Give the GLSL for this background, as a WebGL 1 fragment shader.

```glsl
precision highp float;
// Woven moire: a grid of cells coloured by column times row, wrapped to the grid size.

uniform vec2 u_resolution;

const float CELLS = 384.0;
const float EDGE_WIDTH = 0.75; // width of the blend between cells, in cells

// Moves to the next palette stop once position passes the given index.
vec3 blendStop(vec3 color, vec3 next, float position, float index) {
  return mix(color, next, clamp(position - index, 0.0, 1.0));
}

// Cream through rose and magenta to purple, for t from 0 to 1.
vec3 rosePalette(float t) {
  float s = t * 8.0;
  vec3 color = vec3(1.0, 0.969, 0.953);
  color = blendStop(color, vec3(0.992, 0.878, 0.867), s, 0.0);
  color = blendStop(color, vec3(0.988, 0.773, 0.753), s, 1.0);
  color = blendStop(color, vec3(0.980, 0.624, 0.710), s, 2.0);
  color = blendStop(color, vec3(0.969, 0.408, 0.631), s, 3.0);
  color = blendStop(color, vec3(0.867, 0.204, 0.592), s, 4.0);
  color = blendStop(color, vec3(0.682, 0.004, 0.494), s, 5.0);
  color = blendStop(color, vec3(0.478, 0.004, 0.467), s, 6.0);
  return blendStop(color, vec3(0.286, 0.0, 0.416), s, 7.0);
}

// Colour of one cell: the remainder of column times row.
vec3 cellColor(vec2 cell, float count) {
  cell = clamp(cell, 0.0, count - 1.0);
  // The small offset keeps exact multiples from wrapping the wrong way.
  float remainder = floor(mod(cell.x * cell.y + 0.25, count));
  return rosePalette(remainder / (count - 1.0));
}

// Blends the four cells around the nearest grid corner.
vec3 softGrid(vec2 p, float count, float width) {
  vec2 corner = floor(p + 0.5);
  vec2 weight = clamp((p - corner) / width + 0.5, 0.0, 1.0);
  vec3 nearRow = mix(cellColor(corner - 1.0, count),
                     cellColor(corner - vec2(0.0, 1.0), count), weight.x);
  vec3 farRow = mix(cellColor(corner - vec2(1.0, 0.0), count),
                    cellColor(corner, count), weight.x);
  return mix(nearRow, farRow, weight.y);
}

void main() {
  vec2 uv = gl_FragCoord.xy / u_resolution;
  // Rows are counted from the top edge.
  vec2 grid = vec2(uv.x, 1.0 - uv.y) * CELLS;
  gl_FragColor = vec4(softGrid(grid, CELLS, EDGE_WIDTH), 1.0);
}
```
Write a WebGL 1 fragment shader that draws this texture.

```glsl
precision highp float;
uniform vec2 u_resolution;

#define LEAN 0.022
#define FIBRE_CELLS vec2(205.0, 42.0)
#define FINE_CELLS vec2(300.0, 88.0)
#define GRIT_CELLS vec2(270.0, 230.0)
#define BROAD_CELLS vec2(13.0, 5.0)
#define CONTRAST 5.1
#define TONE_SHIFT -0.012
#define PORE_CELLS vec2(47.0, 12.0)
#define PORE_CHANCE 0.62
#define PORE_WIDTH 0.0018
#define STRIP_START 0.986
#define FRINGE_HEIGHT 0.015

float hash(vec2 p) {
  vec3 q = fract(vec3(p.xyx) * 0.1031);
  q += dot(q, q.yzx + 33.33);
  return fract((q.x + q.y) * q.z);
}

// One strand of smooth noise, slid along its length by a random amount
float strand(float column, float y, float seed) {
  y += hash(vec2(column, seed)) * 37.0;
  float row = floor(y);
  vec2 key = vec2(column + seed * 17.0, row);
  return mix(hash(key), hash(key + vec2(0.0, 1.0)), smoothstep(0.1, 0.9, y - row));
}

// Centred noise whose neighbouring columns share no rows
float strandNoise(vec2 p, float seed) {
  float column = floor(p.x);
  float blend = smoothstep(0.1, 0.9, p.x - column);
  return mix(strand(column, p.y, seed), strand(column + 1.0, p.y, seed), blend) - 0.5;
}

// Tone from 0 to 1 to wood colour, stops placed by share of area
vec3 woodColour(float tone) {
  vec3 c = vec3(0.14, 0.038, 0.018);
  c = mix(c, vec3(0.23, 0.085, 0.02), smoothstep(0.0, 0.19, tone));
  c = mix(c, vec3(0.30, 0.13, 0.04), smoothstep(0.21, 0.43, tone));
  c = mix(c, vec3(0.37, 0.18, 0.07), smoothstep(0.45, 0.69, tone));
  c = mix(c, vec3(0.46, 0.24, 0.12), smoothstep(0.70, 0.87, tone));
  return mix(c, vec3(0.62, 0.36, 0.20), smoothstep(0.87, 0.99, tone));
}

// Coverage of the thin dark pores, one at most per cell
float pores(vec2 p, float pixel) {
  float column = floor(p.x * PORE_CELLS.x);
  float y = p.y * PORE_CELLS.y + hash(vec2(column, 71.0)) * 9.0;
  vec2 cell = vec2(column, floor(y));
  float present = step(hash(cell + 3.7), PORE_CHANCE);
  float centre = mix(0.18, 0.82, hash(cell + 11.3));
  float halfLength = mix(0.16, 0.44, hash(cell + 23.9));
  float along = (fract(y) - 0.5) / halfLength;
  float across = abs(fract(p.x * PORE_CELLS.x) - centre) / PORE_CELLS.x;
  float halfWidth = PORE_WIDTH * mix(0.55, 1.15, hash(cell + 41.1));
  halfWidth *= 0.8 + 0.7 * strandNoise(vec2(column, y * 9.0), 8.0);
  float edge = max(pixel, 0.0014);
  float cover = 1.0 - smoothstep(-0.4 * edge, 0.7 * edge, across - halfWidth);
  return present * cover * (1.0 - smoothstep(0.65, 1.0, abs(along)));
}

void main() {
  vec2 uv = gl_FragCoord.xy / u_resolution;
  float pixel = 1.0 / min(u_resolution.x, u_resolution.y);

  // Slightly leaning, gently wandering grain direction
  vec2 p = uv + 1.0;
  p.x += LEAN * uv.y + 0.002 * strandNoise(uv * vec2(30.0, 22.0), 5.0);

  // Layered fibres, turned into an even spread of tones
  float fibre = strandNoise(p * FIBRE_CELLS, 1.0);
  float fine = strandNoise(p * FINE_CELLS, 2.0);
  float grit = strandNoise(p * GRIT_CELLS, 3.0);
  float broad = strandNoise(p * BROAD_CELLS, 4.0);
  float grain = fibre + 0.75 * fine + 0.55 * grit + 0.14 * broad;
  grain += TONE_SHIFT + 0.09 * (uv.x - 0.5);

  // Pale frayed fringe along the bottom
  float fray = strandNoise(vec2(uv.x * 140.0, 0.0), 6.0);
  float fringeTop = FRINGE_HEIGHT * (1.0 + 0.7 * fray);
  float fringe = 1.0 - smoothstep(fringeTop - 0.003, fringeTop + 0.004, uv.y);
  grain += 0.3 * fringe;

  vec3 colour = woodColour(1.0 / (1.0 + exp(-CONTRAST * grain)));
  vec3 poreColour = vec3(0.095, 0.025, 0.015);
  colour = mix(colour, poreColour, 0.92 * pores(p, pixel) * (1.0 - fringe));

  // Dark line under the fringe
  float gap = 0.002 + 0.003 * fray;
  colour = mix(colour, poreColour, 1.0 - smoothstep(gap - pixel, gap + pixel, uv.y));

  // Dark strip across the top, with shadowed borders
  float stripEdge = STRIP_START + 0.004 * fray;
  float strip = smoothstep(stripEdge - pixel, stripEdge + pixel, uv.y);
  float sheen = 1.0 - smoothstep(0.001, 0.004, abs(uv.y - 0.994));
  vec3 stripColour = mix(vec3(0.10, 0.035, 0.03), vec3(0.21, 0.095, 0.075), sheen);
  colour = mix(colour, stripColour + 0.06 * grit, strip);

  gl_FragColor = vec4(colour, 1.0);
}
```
•••••
*WHAT IS REQUIRED*
Scan the records above for the string "fract", then report every line that contains it.

*EXERCISE OUTPUT*
  vec3 q = fract(vec3(p.xyx) * 0.1031);
  return fract((q.x + q.y) * q.z);
  float along = (fract(y) - 0.5) / halfLength;
  float across = abs(fract(p.x * PORE_CELLS.x) - centre) / PORE_CELLS.x;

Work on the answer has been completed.